» **Problem to work on**: Where does the word "divider" occur in the entries below? Copy every line that has it.
····················
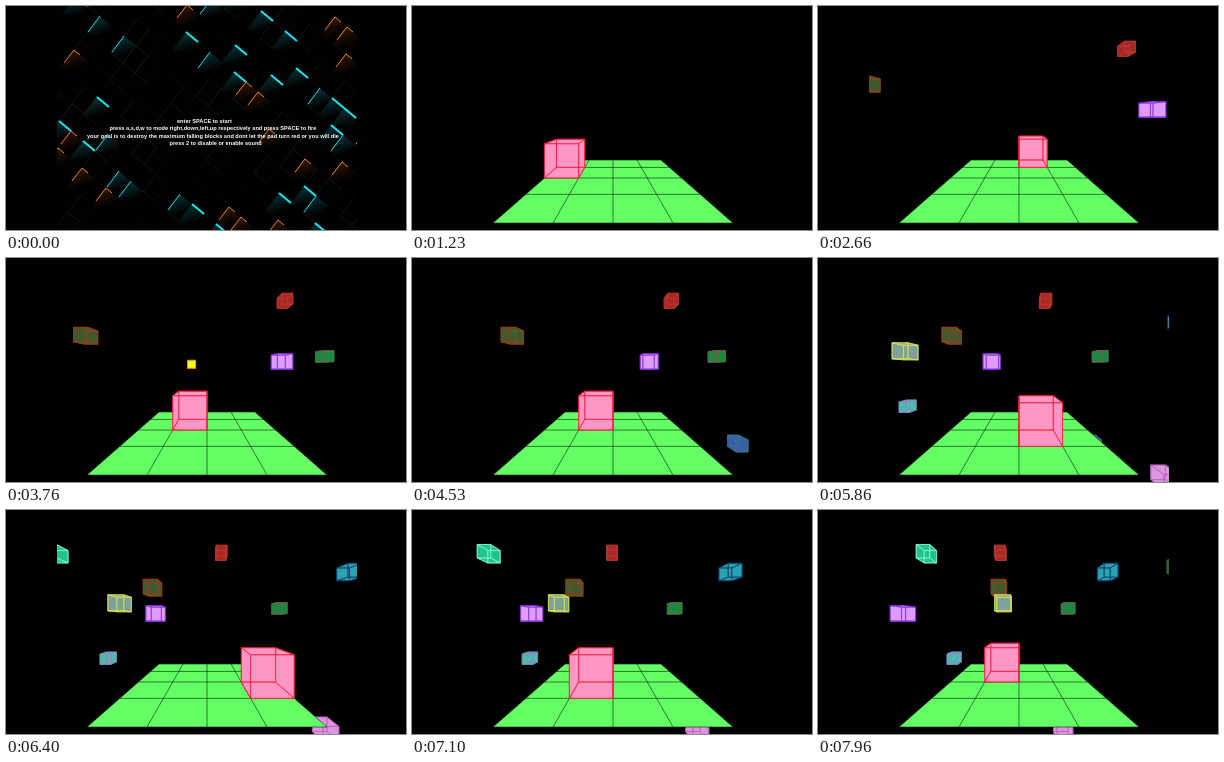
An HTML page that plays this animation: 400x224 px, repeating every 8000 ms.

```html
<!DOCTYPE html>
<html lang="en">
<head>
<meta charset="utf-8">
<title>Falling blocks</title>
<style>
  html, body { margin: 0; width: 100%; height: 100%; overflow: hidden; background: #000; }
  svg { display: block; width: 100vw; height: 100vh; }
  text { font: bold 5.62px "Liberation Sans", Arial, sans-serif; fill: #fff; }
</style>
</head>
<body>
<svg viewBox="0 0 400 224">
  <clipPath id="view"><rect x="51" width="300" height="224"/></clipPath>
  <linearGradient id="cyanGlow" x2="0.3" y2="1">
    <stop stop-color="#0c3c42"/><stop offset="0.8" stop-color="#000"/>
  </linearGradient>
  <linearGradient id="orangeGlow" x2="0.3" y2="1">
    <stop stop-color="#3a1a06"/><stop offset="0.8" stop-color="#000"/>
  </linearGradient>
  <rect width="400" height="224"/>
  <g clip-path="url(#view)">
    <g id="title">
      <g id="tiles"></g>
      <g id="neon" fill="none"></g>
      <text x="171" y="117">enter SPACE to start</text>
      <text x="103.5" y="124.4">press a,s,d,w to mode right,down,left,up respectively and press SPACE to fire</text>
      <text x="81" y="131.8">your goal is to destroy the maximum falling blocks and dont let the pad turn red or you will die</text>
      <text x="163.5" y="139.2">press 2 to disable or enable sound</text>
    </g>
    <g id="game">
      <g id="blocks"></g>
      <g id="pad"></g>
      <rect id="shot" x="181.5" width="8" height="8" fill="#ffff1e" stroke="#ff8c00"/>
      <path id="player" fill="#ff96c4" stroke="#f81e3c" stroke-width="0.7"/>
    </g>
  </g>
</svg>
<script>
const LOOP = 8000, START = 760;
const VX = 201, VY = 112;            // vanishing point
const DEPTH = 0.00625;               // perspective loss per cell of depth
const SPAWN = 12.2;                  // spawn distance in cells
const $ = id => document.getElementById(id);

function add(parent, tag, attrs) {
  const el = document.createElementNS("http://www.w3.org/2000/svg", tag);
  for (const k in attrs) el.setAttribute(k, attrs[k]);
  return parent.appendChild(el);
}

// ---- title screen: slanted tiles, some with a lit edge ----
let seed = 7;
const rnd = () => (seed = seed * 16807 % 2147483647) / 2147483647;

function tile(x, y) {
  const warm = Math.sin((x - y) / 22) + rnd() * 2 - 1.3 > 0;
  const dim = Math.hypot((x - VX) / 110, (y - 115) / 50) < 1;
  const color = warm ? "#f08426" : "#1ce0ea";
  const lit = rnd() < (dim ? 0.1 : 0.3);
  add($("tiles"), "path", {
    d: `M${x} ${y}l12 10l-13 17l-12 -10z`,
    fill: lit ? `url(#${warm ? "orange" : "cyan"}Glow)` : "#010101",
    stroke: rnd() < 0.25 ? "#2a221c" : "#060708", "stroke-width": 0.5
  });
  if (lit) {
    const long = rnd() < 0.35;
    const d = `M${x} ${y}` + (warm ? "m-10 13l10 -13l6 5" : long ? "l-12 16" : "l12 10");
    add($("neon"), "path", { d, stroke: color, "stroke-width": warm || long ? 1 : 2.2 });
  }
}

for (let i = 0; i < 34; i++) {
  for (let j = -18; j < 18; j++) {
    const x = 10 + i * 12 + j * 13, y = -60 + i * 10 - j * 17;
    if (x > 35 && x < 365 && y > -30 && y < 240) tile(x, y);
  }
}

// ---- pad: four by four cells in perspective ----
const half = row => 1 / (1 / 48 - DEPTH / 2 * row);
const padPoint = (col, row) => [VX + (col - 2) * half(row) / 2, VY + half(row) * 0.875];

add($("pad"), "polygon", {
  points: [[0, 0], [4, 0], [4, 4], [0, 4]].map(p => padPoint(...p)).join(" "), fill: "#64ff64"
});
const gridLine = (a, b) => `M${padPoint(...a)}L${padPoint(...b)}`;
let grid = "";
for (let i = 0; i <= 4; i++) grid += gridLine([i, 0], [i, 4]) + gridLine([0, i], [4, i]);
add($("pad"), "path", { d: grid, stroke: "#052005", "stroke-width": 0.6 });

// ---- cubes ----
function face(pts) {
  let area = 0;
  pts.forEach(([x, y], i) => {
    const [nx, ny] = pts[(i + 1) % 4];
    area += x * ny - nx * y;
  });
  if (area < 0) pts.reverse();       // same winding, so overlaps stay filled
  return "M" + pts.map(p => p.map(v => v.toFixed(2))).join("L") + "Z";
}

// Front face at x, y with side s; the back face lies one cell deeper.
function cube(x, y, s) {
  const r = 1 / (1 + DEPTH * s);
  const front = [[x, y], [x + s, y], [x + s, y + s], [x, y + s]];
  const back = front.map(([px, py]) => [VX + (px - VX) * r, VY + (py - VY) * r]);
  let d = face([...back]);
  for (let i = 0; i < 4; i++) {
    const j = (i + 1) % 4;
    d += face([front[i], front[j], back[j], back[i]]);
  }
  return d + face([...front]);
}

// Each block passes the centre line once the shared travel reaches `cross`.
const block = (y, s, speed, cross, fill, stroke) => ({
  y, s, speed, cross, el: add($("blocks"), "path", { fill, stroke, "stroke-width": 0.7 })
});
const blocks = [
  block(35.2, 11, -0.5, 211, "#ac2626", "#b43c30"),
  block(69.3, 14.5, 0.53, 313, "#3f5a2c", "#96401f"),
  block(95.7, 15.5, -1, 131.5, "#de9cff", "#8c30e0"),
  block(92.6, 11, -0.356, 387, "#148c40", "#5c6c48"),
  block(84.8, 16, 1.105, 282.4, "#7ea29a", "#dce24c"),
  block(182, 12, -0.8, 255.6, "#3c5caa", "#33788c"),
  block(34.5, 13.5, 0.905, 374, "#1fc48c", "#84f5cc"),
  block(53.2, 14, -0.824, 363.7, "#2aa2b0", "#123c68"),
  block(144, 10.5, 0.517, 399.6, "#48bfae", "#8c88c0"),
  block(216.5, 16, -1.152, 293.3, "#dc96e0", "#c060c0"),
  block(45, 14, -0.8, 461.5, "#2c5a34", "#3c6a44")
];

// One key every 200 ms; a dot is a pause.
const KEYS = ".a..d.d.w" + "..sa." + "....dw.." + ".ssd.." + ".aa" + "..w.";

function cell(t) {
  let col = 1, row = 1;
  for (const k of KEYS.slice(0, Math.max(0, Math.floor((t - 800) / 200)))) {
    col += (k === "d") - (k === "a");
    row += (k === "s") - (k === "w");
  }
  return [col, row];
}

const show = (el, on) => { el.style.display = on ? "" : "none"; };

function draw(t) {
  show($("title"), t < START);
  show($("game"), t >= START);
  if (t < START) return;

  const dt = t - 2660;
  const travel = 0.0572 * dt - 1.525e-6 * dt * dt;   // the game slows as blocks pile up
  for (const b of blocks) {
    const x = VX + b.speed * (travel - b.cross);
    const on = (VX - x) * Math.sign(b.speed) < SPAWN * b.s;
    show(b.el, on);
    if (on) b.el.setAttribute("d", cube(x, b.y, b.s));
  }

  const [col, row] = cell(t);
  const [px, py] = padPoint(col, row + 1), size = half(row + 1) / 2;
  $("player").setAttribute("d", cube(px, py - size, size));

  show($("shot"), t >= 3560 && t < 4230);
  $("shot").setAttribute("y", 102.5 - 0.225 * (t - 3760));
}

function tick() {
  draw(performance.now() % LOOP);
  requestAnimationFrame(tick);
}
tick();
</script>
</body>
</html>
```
····················
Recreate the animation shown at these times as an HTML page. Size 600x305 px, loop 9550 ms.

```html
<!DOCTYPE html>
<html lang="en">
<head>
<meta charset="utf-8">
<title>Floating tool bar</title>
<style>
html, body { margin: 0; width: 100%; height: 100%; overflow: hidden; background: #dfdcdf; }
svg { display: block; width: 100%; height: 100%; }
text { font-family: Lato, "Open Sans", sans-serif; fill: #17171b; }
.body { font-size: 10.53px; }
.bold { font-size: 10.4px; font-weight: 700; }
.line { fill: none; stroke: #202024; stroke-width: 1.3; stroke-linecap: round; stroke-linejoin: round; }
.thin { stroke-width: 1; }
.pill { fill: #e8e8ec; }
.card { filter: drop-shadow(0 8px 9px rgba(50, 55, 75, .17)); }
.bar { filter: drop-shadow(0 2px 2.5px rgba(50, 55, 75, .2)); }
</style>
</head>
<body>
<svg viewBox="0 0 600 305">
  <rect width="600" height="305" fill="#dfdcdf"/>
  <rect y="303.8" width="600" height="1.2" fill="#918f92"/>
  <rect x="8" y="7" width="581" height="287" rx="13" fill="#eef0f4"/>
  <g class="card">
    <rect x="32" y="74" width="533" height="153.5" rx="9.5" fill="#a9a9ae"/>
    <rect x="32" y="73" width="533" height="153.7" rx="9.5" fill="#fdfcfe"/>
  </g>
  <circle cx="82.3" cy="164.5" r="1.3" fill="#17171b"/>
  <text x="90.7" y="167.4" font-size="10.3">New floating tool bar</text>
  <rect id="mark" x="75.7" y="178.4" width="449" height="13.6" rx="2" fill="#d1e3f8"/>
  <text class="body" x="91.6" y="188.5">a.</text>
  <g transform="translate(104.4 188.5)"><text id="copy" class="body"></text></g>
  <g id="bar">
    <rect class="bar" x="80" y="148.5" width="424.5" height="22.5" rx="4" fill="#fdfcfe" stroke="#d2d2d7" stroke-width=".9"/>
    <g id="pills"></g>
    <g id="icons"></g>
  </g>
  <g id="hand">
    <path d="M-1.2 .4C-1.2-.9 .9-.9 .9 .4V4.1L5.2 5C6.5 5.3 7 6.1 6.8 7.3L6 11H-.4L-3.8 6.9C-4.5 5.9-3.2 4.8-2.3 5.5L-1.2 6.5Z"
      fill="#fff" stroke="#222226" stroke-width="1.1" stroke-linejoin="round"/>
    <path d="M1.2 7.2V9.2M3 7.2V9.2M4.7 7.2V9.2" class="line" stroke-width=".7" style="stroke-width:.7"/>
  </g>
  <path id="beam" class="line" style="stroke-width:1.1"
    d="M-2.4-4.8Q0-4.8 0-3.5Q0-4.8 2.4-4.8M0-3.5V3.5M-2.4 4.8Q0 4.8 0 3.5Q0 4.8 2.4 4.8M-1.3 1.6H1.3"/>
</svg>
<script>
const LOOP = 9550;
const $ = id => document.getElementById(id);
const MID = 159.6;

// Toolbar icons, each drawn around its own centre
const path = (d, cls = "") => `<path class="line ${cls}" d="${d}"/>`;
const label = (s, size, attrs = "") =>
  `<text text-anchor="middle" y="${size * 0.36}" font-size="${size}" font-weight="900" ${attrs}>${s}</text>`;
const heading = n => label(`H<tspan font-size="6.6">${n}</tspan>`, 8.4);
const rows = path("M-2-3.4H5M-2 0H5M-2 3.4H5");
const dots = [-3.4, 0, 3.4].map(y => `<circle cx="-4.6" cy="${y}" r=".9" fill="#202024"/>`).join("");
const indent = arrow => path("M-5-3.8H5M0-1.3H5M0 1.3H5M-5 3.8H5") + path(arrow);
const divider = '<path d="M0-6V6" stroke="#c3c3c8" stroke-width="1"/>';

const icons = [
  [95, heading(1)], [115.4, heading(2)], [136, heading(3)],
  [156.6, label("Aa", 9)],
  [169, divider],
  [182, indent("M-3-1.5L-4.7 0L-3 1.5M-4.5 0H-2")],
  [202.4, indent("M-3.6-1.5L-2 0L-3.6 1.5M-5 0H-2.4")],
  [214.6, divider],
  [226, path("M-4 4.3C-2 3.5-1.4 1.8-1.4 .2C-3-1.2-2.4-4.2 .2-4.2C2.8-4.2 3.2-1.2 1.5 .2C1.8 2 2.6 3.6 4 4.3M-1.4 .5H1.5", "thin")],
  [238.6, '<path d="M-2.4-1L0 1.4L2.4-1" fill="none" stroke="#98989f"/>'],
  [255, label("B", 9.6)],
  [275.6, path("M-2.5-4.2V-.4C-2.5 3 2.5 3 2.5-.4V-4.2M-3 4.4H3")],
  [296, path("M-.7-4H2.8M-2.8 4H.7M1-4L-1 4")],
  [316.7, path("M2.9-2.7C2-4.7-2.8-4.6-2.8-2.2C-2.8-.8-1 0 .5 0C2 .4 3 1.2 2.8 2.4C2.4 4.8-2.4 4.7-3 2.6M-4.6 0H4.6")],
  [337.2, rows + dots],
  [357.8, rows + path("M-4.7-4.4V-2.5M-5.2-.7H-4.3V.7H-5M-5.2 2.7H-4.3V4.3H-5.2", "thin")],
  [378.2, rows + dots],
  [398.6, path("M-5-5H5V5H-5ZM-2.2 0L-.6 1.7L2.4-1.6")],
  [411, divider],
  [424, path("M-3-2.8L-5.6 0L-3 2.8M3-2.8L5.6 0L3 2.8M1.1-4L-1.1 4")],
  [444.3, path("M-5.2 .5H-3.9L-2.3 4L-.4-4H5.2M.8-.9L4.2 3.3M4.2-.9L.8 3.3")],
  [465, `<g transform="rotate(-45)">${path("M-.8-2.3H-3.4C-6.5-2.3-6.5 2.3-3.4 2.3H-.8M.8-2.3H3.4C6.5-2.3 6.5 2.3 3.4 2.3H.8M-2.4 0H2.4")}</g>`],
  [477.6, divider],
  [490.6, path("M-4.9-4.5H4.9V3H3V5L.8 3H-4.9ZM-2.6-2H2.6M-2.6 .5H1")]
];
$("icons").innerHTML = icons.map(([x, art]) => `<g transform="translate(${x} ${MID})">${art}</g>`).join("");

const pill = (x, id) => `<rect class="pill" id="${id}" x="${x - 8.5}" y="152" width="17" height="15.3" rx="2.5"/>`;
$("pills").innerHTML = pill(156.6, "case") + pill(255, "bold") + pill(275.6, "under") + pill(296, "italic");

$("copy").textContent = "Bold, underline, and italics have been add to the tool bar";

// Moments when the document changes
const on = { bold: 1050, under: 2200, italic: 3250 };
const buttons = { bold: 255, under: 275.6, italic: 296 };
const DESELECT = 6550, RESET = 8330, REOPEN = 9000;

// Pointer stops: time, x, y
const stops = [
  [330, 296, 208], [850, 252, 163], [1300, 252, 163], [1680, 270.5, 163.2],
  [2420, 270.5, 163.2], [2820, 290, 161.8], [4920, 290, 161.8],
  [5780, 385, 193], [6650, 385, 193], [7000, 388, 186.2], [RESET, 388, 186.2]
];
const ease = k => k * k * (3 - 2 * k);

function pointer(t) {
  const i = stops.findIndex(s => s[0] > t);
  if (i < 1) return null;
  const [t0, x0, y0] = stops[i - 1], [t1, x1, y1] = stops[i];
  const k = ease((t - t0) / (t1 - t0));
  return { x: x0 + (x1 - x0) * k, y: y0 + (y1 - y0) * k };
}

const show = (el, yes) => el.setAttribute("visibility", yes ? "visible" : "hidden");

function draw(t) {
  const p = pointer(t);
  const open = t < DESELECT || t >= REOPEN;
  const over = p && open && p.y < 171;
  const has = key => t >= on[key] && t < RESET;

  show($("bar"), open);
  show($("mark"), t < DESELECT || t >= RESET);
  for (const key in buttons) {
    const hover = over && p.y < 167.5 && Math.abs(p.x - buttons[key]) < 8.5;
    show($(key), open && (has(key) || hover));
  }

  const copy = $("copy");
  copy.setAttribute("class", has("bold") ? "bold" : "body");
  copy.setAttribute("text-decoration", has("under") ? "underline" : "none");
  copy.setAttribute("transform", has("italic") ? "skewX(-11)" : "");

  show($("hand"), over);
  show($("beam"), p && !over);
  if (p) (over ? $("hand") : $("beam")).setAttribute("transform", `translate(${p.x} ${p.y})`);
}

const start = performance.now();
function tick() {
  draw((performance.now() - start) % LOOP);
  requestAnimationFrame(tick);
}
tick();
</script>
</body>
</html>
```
····················
» **Result below**:
const divider = '<path d="M0-6V6" stroke="#c3c3c8" stroke-width="1"/>';
  [169, divider],
  [214.6, divider],
  [411, divider],
  [477.6, divider],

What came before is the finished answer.